Problem details
The string "ellipse" may appear on lines of the entries below; report how many such lines there are, and only that.

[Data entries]
──────────
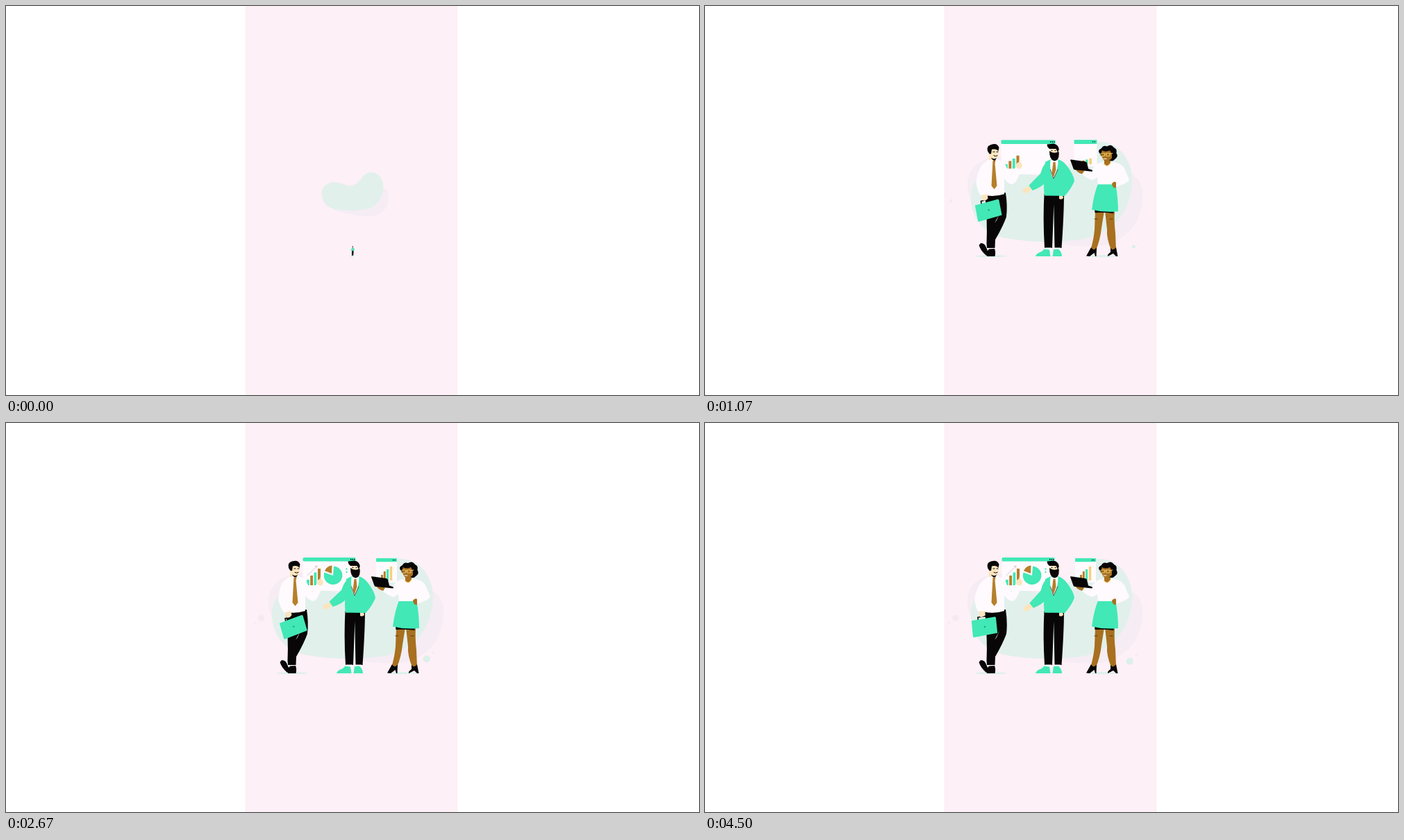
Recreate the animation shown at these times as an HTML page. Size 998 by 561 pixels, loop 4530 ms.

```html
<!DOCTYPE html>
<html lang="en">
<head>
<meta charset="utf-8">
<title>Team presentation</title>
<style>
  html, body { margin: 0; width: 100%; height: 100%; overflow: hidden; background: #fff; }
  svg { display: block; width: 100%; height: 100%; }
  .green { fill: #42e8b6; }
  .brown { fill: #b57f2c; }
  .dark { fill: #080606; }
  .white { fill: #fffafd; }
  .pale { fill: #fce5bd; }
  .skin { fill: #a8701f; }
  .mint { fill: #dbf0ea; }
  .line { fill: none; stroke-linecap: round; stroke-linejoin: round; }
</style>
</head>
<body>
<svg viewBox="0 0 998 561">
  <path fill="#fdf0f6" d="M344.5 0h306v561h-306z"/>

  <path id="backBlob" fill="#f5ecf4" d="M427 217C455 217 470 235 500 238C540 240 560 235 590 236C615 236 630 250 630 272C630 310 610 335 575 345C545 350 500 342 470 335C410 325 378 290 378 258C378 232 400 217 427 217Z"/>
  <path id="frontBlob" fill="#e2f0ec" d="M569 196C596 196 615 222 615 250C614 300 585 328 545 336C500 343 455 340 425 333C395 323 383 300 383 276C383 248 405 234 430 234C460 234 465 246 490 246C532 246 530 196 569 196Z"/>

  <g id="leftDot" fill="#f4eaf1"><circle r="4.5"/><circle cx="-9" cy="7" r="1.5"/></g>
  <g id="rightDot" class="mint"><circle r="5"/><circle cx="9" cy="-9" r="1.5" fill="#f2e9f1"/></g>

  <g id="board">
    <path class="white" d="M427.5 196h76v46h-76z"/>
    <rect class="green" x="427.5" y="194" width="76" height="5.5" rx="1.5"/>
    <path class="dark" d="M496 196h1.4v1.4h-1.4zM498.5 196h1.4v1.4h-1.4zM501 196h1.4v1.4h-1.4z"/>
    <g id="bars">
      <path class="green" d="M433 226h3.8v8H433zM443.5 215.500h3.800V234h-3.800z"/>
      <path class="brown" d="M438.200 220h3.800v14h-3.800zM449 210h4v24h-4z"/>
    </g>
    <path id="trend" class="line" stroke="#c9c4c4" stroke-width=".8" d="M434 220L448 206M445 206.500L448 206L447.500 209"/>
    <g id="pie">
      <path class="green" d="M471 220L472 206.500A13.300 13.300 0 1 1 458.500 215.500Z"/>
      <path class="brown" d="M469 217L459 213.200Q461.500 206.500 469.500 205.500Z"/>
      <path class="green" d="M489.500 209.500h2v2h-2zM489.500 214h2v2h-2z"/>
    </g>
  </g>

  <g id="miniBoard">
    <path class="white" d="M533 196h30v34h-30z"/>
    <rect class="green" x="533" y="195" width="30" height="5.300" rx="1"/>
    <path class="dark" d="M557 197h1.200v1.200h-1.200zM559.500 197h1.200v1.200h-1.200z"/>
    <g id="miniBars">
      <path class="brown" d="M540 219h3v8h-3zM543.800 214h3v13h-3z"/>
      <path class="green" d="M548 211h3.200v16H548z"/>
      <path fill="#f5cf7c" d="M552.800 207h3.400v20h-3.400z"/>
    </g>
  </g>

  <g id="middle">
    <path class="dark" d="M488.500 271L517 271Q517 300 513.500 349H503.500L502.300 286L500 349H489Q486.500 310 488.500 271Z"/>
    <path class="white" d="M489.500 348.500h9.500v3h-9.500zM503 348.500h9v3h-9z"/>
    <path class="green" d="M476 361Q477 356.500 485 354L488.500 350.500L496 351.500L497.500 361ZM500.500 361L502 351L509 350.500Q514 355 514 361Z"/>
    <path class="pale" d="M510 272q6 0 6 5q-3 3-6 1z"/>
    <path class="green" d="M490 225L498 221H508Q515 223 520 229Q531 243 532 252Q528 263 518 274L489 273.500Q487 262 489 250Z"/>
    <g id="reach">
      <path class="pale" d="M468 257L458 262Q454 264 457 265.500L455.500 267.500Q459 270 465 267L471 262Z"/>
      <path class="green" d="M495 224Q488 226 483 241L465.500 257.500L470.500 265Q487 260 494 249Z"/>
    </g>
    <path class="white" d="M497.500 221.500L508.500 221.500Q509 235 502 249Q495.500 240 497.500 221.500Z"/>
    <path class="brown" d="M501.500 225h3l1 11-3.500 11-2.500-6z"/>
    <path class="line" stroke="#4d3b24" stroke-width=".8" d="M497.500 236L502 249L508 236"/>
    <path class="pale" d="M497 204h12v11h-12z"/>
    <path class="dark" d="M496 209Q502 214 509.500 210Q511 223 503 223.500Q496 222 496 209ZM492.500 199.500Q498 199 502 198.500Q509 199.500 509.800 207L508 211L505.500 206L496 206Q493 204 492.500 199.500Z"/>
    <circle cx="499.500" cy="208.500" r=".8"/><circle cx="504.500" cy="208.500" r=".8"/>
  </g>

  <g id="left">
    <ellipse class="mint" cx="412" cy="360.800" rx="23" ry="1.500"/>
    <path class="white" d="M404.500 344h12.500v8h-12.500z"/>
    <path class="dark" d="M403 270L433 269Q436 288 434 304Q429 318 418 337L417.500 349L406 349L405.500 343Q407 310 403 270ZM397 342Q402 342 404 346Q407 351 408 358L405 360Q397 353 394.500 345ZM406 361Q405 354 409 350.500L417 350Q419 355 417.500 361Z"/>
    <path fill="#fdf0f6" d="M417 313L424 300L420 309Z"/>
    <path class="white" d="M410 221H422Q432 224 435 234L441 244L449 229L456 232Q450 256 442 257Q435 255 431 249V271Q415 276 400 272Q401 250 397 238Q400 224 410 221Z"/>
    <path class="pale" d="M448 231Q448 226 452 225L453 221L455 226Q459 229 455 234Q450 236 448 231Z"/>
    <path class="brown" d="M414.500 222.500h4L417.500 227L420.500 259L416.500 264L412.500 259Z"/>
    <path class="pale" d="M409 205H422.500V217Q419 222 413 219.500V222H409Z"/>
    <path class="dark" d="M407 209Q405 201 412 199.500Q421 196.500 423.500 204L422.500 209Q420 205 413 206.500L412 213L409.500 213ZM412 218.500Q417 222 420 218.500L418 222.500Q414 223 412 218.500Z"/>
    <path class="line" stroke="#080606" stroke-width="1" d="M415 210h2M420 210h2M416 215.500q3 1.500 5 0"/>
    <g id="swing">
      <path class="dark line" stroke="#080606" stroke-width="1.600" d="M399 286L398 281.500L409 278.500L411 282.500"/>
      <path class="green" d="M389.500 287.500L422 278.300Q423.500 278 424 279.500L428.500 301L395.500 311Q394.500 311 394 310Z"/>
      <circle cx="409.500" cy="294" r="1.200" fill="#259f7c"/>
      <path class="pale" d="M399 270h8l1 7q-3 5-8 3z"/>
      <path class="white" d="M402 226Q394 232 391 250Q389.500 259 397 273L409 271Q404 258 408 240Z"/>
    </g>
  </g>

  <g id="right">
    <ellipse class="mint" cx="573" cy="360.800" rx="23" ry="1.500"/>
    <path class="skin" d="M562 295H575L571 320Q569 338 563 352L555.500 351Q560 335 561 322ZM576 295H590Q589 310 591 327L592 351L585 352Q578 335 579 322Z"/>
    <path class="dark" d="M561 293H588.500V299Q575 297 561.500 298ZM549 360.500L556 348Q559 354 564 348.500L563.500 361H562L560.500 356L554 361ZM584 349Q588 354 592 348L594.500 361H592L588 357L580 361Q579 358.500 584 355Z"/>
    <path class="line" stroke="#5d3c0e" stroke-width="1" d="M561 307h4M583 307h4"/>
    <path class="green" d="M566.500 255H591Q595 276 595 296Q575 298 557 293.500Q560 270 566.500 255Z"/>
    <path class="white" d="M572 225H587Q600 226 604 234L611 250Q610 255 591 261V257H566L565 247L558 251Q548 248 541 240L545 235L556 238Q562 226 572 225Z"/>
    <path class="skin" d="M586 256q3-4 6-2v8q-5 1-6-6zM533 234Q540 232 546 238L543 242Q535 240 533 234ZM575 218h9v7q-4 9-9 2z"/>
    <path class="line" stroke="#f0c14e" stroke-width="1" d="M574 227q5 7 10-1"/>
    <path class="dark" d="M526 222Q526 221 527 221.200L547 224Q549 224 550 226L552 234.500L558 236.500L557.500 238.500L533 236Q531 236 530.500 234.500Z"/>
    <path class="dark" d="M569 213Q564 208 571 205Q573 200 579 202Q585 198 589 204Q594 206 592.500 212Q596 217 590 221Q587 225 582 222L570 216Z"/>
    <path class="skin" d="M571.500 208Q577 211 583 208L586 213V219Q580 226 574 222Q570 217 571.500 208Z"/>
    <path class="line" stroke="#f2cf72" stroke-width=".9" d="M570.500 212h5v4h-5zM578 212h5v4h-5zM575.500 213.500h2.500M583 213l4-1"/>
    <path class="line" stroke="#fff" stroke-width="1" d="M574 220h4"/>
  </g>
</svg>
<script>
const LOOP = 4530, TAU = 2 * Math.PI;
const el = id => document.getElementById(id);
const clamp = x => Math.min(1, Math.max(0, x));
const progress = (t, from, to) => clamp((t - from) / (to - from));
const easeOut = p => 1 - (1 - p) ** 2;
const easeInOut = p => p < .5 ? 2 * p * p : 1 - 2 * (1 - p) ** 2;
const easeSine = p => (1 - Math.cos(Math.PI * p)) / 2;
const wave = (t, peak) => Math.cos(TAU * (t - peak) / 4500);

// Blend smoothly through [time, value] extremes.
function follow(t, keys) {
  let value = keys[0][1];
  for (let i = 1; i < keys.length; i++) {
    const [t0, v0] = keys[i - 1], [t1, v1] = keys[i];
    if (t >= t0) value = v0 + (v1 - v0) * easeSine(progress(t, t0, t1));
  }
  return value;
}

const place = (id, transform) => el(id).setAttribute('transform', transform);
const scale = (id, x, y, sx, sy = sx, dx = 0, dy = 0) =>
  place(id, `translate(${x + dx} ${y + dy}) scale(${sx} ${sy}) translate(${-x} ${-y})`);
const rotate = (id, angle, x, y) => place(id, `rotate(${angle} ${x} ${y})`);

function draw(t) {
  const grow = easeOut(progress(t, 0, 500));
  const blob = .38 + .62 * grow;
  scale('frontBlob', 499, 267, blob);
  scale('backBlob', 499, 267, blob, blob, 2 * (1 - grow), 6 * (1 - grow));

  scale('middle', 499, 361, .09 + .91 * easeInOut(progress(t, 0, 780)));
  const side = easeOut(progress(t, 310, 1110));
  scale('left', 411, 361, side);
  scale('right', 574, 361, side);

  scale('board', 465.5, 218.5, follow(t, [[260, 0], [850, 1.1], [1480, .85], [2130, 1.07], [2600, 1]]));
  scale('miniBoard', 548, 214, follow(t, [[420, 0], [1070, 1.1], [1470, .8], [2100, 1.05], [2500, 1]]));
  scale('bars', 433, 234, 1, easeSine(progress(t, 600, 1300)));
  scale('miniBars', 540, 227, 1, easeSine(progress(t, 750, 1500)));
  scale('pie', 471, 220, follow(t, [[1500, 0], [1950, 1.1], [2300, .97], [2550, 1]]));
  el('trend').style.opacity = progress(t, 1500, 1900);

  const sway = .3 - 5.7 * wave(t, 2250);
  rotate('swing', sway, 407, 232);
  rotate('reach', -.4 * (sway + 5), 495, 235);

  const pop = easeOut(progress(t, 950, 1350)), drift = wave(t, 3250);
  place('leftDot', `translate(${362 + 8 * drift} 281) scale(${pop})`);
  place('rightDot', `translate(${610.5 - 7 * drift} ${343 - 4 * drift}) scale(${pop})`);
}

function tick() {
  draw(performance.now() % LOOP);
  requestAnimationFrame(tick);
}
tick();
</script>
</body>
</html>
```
──────────
Exercise answer
2